→ **PROBLEM**
In the material below, which lines hold the word "white"? Pick each one out.
(Beginning of PROVIDED DATA)
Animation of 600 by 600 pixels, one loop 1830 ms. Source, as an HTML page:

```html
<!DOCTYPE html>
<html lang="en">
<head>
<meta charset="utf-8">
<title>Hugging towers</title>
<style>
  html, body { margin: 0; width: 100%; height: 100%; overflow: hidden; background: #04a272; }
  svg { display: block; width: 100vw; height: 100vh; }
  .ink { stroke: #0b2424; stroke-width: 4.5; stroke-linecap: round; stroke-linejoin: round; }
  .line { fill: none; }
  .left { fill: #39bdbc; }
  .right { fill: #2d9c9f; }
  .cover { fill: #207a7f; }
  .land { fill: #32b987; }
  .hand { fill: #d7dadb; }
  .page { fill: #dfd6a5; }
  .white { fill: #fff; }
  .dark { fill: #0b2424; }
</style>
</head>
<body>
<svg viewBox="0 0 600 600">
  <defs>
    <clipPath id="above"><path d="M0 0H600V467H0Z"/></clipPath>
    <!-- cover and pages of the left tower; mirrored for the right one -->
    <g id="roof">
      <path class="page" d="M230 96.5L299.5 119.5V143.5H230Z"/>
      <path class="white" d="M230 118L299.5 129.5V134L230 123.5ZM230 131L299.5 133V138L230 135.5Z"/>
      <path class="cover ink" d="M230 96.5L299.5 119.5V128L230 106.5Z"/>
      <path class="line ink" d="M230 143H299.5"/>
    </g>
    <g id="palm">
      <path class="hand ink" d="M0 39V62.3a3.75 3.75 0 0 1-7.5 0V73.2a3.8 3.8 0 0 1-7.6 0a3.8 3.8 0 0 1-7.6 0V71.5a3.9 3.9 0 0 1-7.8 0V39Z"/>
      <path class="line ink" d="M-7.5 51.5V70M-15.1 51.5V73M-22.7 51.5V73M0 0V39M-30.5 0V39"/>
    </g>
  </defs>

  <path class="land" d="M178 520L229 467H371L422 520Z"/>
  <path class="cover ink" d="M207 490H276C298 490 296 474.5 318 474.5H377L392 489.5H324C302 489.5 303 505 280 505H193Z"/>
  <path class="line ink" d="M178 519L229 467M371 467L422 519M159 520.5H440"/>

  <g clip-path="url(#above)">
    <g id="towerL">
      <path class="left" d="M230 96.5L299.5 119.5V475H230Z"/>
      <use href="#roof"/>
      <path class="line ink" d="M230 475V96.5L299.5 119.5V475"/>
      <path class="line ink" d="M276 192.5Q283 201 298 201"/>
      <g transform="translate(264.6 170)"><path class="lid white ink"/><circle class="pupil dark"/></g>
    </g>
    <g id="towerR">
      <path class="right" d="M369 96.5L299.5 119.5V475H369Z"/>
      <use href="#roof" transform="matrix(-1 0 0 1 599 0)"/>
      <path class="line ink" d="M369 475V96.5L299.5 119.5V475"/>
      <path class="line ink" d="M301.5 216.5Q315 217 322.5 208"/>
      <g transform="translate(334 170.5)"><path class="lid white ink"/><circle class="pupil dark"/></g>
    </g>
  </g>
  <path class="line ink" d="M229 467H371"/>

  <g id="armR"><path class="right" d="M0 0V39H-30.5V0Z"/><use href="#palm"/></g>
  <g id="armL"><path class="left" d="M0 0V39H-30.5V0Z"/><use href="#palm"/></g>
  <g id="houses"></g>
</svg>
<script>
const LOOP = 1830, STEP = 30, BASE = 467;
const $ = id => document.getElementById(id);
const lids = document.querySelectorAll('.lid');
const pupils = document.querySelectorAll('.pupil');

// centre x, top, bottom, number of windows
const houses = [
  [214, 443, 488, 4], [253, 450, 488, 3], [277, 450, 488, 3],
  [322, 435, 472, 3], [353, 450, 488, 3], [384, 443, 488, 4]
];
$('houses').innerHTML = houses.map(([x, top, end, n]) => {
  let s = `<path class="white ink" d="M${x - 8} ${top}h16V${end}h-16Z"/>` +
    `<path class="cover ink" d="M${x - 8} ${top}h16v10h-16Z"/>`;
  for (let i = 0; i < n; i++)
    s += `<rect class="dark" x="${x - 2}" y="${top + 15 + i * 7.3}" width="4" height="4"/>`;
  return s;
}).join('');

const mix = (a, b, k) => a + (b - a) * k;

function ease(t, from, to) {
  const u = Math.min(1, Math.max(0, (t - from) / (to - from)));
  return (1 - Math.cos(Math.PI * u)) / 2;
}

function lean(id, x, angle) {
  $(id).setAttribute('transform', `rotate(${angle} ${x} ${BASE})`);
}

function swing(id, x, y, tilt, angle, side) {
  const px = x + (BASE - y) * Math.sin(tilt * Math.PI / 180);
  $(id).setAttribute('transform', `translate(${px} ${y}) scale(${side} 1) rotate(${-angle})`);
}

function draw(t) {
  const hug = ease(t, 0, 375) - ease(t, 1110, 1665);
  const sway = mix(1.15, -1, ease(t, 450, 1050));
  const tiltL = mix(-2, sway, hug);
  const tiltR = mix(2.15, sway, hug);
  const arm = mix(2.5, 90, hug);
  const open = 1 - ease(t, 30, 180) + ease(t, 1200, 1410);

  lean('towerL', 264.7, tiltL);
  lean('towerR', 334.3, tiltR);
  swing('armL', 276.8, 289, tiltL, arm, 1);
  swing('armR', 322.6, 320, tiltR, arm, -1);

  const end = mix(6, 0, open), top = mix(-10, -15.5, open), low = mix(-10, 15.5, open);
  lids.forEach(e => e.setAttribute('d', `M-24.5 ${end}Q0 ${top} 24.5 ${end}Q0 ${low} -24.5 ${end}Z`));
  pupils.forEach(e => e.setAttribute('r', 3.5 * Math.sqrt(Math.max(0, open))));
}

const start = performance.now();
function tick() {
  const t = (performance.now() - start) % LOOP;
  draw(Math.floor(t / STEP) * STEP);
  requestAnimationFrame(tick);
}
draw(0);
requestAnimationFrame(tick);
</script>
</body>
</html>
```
(End of PROVIDED DATA)
→ **TASK OUTPUT**
  .white { fill: #fff; }
      <path class="white" d="M230 118L299.5 129.5V134L230 123.5ZM230 131L299.5 133V138L230 135.5Z"/>
      <g transform="translate(264.6 170)"><path class="lid white ink"/><circle class="pupil dark"/></g>
      <g transform="translate(334 170.5)"><path class="lid white ink"/><circle class="pupil dark"/></g>
  let s = `<path class="white ink" d="M${x - 8} ${top}h16V${end}h-16Z"/>` +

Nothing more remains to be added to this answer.